• Task description: In the entries below, every line that contains "none" must be located and copied.

• Data in this exercise:
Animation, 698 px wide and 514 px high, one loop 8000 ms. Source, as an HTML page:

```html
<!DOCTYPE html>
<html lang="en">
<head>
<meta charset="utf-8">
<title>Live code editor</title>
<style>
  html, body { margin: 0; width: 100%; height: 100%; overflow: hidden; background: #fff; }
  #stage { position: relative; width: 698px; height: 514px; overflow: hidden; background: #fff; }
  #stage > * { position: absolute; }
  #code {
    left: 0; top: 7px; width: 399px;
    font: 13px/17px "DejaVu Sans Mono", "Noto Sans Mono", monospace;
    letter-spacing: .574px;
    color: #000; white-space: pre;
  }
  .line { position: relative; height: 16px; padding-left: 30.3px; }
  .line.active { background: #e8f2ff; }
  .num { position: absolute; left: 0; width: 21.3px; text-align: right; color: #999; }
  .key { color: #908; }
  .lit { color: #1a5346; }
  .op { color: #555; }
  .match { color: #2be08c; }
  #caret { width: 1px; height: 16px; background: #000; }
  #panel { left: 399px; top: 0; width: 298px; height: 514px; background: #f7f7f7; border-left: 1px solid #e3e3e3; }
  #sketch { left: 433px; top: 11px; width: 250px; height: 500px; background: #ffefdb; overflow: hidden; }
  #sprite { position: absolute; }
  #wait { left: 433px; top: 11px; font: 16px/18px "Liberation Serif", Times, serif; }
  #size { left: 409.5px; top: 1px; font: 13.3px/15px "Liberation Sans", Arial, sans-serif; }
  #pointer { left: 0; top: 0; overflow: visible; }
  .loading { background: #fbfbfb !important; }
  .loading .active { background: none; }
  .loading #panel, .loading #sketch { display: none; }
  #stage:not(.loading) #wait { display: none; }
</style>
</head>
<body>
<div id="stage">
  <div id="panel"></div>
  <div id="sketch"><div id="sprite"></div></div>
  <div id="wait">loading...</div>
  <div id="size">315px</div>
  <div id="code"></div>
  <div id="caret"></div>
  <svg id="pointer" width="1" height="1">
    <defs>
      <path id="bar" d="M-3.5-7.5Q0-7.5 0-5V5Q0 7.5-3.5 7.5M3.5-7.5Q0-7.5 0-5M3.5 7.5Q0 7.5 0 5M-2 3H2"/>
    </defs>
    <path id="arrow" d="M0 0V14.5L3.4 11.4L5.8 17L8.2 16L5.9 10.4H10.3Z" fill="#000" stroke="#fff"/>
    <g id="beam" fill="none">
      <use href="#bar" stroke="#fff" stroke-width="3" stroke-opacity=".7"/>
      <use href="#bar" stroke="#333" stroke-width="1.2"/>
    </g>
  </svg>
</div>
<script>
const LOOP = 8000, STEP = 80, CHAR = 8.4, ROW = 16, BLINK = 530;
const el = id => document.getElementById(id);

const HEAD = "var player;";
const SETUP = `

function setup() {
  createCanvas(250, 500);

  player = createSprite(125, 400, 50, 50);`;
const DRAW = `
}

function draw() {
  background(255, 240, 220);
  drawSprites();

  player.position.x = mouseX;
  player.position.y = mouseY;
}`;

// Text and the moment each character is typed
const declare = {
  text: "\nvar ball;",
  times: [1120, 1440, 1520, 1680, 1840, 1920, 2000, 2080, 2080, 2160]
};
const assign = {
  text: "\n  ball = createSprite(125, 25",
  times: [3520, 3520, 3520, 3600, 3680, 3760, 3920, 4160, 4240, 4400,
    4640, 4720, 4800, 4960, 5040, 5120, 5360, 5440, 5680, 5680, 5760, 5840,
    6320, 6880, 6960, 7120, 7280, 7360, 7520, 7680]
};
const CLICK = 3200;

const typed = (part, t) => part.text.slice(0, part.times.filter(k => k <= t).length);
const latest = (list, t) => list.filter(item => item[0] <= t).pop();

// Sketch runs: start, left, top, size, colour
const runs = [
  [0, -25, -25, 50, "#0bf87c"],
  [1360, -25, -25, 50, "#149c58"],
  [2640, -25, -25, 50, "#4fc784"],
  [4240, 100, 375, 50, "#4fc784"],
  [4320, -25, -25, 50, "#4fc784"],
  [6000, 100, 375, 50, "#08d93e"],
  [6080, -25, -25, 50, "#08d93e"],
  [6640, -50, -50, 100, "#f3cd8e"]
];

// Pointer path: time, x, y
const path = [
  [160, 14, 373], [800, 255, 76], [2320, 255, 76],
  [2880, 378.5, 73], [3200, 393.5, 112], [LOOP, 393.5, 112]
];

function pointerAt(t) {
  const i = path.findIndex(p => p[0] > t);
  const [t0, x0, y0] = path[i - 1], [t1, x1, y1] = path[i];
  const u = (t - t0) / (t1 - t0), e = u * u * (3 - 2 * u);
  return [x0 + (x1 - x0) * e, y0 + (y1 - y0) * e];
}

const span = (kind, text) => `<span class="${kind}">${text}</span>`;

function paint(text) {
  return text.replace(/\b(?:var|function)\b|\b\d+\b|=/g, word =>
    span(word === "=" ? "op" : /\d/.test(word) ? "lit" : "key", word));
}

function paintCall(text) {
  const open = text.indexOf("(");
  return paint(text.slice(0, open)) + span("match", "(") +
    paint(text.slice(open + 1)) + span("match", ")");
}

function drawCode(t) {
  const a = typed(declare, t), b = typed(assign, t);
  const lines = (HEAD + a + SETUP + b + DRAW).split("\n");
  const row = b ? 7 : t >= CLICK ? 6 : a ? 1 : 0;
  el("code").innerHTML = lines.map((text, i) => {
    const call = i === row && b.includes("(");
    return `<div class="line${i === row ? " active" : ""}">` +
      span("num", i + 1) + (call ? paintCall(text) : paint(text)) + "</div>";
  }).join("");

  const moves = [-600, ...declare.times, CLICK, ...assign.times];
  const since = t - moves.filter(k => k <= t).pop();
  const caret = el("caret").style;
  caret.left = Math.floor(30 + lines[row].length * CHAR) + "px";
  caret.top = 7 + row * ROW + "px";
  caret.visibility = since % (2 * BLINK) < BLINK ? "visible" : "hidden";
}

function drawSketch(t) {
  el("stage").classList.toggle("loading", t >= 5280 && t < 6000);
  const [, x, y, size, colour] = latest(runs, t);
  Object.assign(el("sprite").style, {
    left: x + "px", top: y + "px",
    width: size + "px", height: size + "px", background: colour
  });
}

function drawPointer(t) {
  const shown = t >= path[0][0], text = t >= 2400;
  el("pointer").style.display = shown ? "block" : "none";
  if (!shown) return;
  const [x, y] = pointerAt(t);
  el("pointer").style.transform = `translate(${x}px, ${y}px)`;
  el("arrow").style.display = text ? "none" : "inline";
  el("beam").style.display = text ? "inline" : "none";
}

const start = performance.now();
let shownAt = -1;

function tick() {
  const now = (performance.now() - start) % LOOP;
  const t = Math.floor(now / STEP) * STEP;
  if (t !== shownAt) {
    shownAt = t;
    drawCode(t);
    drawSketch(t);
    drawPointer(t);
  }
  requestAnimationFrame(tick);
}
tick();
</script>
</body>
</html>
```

• Answer for the task:
  .loading .active { background: none; }
  .loading #panel, .loading #sketch { display: none; }
  #stage:not(.loading) #wait { display: none; }
    <g id="beam" fill="none">
  el("pointer").style.display = shown ? "block" : "none";
  el("arrow").style.display = text ? "none" : "inline";
  el("beam").style.display = text ? "inline" : "none";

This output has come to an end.